He is also 100 percent wrong.
Of course the pro-am shouldn't affect the actual tournament in any way. Did anyone benefit from Furyk being disqualified? Would it have been better for the three amateurs in his group, who had paid $10,000 apiece, to play 17 holes with Furyk instead of zero holes with Furyk? (In fairness to Marc Leishman, who took Furyk's spot, it should be pointed out the team did win the pro-am, so its day wasn't a total loss). Was it better for the tournament, the sponsor, the ticket-buying public and the television audience to not have Furyk play? Was it better for Ernie Els and Steve Stricker, No. 1 and No. 2 in the FedEx Cup standings, to play as a twosome the first two rounds?
No on all counts. And yet the tour needs the rule, which says that if a player scheduled to play in the pro-am -- a key event in professional golf, which is so dependent on corporate sponsorship -- fails to show up or shows up late, he is disqualified from the tournament.
Why? Because without it players would call in sick Wednesday all the time. In fact, that's why the rule was enacted in 2004: Too many players were finding reasons to no-show on Wednesdays.
"It's a harsh rule, but it's one we, as players, brought on ourselves," said Bo Van Pelt, who remembers being in the difficult position of filling in for Mickelson several years ago at a pro-am. "I still remember sitting in the meeting where they said to us something had to be done about it."
How many withdrawals are we talking about? According to players in that meeting, 50 to 60 per year. Back then the penalty for not playing a pro-am was loss of a credit toward a player's pension.

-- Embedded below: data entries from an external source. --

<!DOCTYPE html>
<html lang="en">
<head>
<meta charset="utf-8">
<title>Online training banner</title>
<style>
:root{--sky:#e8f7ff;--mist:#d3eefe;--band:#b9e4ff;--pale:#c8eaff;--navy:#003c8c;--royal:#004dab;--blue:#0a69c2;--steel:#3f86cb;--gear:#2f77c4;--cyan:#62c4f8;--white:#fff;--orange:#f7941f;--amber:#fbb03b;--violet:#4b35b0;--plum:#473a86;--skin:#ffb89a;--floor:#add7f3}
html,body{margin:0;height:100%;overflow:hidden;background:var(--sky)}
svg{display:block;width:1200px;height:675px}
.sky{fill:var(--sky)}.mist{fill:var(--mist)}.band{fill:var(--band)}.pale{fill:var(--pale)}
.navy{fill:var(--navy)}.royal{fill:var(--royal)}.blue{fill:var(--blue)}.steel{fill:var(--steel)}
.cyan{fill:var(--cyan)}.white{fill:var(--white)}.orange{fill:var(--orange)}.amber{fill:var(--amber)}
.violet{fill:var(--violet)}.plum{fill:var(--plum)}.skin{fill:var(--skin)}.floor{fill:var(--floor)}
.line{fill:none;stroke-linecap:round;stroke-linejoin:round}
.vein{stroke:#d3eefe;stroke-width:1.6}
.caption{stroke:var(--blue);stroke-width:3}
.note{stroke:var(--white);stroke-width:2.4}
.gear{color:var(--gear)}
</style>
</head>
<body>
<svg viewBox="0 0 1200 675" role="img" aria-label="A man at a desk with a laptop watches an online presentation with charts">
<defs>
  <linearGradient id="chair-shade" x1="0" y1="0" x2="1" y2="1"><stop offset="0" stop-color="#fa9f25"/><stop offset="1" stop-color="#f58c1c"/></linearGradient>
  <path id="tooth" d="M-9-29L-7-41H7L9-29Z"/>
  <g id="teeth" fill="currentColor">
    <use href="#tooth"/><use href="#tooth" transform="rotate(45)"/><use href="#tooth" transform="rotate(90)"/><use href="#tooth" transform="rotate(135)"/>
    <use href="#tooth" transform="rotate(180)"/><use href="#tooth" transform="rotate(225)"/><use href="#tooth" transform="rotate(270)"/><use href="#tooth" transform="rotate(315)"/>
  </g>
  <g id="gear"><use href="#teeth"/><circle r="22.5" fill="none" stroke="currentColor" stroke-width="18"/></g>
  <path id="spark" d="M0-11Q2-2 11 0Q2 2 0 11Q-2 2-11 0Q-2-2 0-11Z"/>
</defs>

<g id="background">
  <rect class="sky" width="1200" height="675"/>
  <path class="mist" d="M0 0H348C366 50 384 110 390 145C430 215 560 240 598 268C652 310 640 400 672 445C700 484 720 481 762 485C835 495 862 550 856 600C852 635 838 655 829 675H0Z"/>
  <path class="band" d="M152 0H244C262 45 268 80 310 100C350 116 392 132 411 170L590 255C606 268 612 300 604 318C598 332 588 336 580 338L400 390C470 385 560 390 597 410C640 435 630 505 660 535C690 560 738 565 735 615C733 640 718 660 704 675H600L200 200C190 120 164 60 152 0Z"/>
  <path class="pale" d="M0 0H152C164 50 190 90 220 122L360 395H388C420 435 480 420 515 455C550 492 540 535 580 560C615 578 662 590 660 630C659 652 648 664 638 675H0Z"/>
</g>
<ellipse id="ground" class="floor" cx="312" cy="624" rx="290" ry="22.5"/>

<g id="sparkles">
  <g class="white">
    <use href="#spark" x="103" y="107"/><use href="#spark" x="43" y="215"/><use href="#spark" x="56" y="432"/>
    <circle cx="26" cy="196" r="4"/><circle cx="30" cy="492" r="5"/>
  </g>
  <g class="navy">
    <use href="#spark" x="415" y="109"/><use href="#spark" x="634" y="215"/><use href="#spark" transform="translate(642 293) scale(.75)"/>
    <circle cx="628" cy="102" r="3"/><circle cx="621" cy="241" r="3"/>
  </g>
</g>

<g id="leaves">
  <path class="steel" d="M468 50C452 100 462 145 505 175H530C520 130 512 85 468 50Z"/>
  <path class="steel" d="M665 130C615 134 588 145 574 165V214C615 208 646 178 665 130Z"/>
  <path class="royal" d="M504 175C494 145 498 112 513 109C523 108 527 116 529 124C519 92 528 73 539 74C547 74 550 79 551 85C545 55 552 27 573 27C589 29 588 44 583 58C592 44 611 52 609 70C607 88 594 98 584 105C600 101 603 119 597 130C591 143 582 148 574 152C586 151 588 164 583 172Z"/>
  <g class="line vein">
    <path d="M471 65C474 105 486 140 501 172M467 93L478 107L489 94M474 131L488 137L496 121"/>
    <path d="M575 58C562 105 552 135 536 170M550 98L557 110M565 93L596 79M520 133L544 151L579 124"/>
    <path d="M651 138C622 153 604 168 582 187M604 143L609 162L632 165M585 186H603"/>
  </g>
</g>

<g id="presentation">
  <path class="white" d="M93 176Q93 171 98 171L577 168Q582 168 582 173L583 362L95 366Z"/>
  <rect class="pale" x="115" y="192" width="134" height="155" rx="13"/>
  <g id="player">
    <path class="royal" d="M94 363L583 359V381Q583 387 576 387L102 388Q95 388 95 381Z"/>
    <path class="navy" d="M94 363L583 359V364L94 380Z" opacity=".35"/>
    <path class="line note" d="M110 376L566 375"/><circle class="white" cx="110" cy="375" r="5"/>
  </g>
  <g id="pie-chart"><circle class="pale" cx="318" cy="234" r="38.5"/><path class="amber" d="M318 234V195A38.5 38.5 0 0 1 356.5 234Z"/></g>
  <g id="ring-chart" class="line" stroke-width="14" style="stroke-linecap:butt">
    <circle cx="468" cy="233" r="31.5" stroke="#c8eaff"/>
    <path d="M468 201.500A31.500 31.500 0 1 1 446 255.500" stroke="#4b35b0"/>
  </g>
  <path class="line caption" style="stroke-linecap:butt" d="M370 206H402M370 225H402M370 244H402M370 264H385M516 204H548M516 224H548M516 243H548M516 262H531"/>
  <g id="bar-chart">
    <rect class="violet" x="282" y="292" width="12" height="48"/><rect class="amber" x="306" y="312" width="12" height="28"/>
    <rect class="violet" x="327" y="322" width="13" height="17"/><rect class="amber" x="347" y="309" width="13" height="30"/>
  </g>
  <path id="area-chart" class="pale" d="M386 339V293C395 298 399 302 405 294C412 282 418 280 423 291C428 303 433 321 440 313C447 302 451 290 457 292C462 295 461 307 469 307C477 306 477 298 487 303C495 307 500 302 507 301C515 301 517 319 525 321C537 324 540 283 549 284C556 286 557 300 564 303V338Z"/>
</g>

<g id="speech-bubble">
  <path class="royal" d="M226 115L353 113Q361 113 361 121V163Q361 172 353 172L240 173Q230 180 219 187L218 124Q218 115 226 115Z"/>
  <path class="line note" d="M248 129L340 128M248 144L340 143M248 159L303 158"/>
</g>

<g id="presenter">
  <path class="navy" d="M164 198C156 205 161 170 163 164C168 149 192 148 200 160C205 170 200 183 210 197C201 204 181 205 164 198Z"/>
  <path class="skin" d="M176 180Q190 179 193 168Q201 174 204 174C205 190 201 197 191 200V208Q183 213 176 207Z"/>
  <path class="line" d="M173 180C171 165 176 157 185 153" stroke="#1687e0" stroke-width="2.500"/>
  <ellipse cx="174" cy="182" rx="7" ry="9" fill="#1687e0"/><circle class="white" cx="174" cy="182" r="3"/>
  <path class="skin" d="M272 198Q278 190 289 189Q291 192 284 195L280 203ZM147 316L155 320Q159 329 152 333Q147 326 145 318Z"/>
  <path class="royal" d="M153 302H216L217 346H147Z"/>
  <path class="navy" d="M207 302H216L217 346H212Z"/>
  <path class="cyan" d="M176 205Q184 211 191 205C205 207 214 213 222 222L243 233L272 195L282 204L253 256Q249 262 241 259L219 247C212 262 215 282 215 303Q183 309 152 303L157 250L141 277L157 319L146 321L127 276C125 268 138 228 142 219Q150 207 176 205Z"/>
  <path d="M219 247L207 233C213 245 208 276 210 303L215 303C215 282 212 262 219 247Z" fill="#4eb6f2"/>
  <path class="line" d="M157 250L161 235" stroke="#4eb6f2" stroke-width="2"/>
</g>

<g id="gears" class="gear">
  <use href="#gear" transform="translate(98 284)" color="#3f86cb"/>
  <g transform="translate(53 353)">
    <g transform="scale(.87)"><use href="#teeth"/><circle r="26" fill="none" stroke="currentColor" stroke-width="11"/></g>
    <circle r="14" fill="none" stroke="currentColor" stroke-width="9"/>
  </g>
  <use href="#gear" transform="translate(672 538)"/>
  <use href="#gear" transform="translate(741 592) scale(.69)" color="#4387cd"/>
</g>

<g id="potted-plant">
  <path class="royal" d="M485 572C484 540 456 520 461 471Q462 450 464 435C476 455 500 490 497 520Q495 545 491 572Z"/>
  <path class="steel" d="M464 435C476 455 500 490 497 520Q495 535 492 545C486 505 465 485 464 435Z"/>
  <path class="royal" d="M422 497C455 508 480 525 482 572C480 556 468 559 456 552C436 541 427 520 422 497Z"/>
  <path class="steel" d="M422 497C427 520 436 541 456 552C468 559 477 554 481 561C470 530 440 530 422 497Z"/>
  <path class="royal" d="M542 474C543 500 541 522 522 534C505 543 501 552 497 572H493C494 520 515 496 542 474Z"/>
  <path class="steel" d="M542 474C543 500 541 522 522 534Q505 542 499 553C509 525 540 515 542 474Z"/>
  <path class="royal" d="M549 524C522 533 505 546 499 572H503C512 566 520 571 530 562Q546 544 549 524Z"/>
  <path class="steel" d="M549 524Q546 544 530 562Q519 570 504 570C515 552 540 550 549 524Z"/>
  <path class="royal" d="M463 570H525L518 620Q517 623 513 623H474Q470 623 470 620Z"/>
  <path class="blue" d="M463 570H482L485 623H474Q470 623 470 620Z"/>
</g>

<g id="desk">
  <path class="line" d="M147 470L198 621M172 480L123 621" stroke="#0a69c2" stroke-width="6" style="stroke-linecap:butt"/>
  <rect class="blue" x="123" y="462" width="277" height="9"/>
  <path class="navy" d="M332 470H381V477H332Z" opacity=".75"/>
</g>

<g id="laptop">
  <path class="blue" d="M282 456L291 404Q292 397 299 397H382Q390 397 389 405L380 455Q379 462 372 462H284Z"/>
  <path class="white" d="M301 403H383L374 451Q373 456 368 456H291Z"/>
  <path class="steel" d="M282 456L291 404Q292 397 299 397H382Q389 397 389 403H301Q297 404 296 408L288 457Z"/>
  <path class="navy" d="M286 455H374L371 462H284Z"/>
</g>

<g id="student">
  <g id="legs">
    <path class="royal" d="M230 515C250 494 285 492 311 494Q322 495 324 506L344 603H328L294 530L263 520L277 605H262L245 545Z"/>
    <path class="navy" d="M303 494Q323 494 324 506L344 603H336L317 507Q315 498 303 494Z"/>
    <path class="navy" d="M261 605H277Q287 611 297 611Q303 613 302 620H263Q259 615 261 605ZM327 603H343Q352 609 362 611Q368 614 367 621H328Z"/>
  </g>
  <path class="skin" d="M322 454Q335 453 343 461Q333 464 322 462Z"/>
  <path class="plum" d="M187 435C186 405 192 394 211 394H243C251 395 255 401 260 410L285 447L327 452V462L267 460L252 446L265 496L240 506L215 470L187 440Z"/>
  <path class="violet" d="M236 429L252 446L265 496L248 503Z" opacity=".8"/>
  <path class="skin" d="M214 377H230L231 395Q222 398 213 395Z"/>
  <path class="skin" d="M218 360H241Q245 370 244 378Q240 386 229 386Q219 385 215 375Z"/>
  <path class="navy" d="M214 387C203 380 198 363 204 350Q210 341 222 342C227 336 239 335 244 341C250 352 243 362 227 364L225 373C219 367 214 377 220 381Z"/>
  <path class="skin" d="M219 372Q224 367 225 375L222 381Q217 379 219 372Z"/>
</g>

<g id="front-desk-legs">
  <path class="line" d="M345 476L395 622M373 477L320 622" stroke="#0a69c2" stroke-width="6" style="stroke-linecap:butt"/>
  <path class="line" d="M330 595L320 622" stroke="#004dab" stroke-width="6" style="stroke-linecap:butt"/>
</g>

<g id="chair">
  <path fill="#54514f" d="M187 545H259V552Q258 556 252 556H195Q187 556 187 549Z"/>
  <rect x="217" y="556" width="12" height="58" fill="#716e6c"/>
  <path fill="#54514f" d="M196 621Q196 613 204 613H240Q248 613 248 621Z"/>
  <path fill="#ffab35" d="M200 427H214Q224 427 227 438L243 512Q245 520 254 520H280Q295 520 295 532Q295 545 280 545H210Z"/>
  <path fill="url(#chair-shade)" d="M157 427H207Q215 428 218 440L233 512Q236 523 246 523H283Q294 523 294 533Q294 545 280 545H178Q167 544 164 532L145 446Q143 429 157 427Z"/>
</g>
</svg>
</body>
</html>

But the problem didn't just end with penalizing those who withdrew; rules officials say they had a terrible time getting replacements to fill-in for no shows. The breaking point may have come at a John Deere Classic pro-am several years ago after a player got sick on the course with nine holes to play. When the rules officials went to the range to find a replacement, none of those practicing -- most of them younger players or marginal ones by tour standards -- would agree to play. Finally, after overhearing what was going on, Larry Mize, the 1987 Masters champion, volunteered to play.
In the six years since the new rule was implemented, the problem has essentially gone away: Furyk was the first player to be DQ'd for missing a pro-am this year, and just the seventh since the rule was implemented. What's more, if a player can provide a legitimate reason in advance for why he has to miss the pro-am, he can be excused -- as Mickelson was at the 2007 Byron Nelson when a storm grounded his plane while he was returning to Dallas Tuesday after playing with potential tour sponsors at the behest of Finchem.
One person who didn't complain about the DQ was Furyk, even though it could potentially cost him millions in playoff winnings. "I'm kicking myself," he said Wednesday before heading home. "I have a way of climbing into situations that are all my fault."
Furyk's right. The fault lay not with the rule but within -- and with his cell phone battery.